→ Work required: Could you output exactly the lines from the one containing "632C393 610 434" through the end of the records below, and nothing more?

→ Given records:
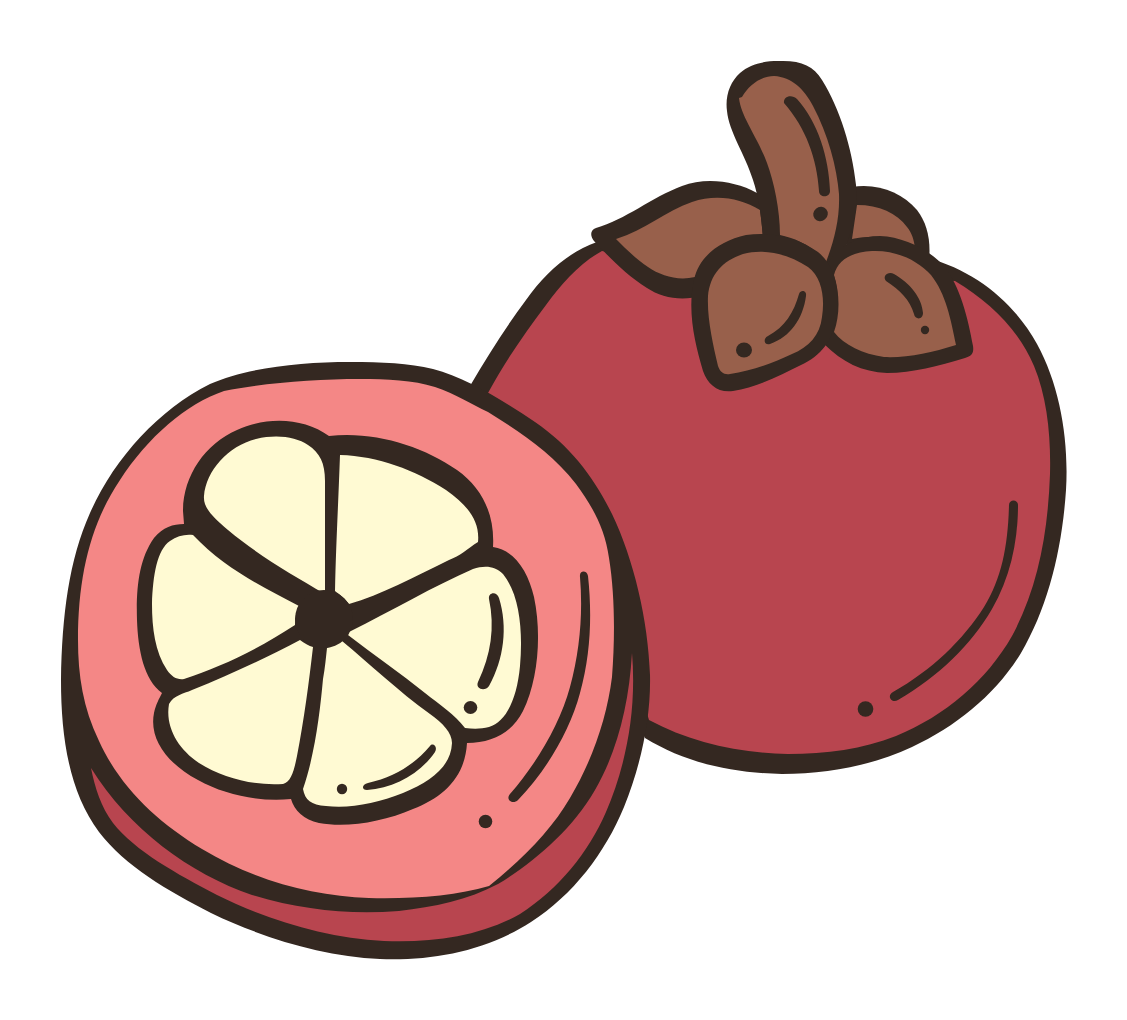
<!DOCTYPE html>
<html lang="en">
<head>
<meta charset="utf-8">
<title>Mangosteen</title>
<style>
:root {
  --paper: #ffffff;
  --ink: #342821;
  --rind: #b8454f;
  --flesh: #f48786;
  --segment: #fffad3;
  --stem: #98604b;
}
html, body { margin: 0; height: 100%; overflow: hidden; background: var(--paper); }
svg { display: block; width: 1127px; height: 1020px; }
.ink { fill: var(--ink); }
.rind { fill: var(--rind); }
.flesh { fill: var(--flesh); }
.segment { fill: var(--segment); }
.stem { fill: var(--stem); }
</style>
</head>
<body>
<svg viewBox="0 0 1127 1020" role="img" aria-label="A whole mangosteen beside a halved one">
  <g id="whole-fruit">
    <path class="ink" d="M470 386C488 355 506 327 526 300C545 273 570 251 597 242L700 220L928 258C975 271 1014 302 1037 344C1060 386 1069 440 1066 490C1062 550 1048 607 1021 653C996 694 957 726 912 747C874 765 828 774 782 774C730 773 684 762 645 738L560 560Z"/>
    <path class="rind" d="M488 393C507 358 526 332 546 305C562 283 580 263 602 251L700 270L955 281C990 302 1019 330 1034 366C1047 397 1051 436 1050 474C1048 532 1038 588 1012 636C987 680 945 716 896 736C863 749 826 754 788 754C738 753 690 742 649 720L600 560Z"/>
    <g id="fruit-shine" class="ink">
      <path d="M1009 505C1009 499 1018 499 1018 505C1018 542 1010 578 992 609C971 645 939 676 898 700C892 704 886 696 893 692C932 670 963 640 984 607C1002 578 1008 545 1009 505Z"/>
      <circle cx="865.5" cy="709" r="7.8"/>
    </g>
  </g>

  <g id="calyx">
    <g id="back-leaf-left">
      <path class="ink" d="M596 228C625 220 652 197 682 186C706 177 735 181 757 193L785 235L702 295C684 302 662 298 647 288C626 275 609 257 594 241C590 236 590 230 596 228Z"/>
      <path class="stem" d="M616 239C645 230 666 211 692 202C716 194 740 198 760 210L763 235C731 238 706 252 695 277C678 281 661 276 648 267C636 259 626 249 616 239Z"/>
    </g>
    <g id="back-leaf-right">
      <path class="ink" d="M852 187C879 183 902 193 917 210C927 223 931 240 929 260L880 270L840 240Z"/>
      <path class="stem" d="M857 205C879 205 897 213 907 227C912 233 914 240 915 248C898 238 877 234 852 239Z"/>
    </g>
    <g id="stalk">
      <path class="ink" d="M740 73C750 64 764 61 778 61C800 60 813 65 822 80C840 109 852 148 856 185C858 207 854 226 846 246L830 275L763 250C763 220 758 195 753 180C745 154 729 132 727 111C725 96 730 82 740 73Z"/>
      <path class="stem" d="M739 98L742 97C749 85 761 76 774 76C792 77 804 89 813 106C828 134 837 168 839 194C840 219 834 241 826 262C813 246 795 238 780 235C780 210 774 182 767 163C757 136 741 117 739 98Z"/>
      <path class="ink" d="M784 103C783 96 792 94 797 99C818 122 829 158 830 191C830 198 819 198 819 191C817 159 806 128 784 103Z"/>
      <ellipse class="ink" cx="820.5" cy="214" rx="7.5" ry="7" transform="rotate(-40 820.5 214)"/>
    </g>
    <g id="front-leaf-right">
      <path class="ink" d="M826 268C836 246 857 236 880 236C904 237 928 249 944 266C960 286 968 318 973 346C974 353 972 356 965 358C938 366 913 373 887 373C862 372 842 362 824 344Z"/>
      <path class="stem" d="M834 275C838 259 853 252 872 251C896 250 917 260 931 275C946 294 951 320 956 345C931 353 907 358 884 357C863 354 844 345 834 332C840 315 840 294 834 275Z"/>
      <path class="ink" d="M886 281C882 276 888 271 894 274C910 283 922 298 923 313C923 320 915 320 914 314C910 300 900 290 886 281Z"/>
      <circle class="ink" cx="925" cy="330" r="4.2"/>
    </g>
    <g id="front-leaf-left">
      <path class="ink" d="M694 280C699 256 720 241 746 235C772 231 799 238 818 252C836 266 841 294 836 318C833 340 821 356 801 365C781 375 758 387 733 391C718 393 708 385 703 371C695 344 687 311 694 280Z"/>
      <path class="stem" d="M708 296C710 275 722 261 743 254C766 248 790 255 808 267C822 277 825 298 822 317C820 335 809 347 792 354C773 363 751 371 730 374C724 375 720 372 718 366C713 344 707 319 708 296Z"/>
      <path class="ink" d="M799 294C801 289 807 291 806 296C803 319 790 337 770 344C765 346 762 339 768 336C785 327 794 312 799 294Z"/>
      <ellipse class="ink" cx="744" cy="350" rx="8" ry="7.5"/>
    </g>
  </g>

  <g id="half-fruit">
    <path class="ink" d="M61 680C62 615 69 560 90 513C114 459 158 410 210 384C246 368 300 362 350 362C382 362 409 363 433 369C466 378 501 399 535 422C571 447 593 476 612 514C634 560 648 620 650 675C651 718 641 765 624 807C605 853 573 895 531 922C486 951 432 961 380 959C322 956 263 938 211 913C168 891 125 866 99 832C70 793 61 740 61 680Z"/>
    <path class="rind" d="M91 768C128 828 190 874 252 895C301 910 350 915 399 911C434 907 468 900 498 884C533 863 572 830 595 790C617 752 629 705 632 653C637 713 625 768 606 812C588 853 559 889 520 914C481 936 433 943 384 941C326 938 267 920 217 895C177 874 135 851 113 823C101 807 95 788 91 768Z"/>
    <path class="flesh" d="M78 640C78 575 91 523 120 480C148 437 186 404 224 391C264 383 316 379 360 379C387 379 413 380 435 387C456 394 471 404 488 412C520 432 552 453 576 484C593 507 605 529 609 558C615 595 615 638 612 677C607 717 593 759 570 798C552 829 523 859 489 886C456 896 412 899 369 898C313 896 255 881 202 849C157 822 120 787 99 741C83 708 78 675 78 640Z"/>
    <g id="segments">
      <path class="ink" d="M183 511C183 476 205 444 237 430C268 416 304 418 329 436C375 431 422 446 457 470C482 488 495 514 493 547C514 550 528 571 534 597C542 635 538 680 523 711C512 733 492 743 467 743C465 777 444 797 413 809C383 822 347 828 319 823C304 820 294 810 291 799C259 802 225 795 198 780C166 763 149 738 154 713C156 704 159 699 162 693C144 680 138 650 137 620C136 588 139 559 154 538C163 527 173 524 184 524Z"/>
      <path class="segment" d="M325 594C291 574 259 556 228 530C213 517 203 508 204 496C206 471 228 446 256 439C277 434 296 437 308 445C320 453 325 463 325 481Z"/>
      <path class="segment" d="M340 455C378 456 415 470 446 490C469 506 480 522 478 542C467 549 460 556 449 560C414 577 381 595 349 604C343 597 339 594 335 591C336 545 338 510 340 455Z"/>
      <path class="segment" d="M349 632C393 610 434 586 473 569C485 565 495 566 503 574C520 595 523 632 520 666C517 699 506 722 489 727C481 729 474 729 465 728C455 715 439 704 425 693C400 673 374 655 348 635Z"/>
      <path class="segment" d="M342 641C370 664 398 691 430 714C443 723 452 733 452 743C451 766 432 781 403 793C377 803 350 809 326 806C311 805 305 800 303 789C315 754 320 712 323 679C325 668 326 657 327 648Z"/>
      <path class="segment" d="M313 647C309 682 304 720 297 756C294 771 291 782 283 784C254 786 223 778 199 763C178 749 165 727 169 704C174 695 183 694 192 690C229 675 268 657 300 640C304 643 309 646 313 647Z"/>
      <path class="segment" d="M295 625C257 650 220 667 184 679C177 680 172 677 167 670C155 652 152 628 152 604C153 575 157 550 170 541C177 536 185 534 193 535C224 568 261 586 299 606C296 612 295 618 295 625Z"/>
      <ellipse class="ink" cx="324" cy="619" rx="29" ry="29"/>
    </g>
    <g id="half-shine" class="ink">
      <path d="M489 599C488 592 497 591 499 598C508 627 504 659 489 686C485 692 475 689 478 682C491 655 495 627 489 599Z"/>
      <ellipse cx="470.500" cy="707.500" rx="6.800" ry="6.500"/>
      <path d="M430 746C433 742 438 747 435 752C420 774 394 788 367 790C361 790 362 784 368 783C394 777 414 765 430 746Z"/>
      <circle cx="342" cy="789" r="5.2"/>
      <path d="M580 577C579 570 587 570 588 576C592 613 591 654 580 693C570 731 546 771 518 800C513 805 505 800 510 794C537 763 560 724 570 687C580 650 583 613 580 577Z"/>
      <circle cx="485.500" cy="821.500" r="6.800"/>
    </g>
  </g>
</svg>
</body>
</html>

→ The completed task:
      <path class="segment" d="M349 632C393 610 434 586 473 569C485 565 495 566 503 574C520 595 523 632 520 666C517 699 506 722 489 727C481 729 474 729 465 728C455 715 439 704 425 693C400 673 374 655 348 635Z"/>
      <path class="segment" d="M342 641C370 664 398 691 430 714C443 723 452 733 452 743C451 766 432 781 403 793C377 803 350 809 326 806C311 805 305 800 303 789C315 754 320 712 323 679C325 668 326 657 327 648Z"/>
      <path class="segment" d="M313 647C309 682 304 720 297 756C294 771 291 782 283 784C254 786 223 778 199 763C178 749 165 727 169 704C174 695 183 694 192 690C229 675 268 657 300 640C304 643 309 646 313 647Z"/>
      <path class="segment" d="M295 625C257 650 220 667 184 679C177 680 172 677 167 670C155 652 152 628 152 604C153 575 157 550 170 541C177 536 185 534 193 535C224 568 261 586 299 606C296 612 295 618 295 625Z"/>
      <ellipse class="ink" cx="324" cy="619" rx="29" ry="29"/>
    </g>
    <g id="half-shine" class="ink">
      <path d="M489 599C488 592 497 591 499 598C508 627 504 659 489 686C485 692 475 689 478 682C491 655 495 627 489 599Z"/>
      <ellipse cx="470.500" cy="707.500" rx="6.800" ry="6.500"/>
      <path d="M430 746C433 742 438 747 435 752C420 774 394 788 367 790C361 790 362 784 368 783C394 777 414 765 430 746Z"/>
      <circle cx="342" cy="789" r="5.2"/>
      <path d="M580 577C579 570 587 570 588 576C592 613 591 654 580 693C570 731 546 771 518 800C513 805 505 800 510 794C537 763 560 724 570 687C580 650 583 613 580 577Z"/>
      <circle cx="485.500" cy="821.500" r="6.800"/>
    </g>
  </g>
</svg>
</body>
</html>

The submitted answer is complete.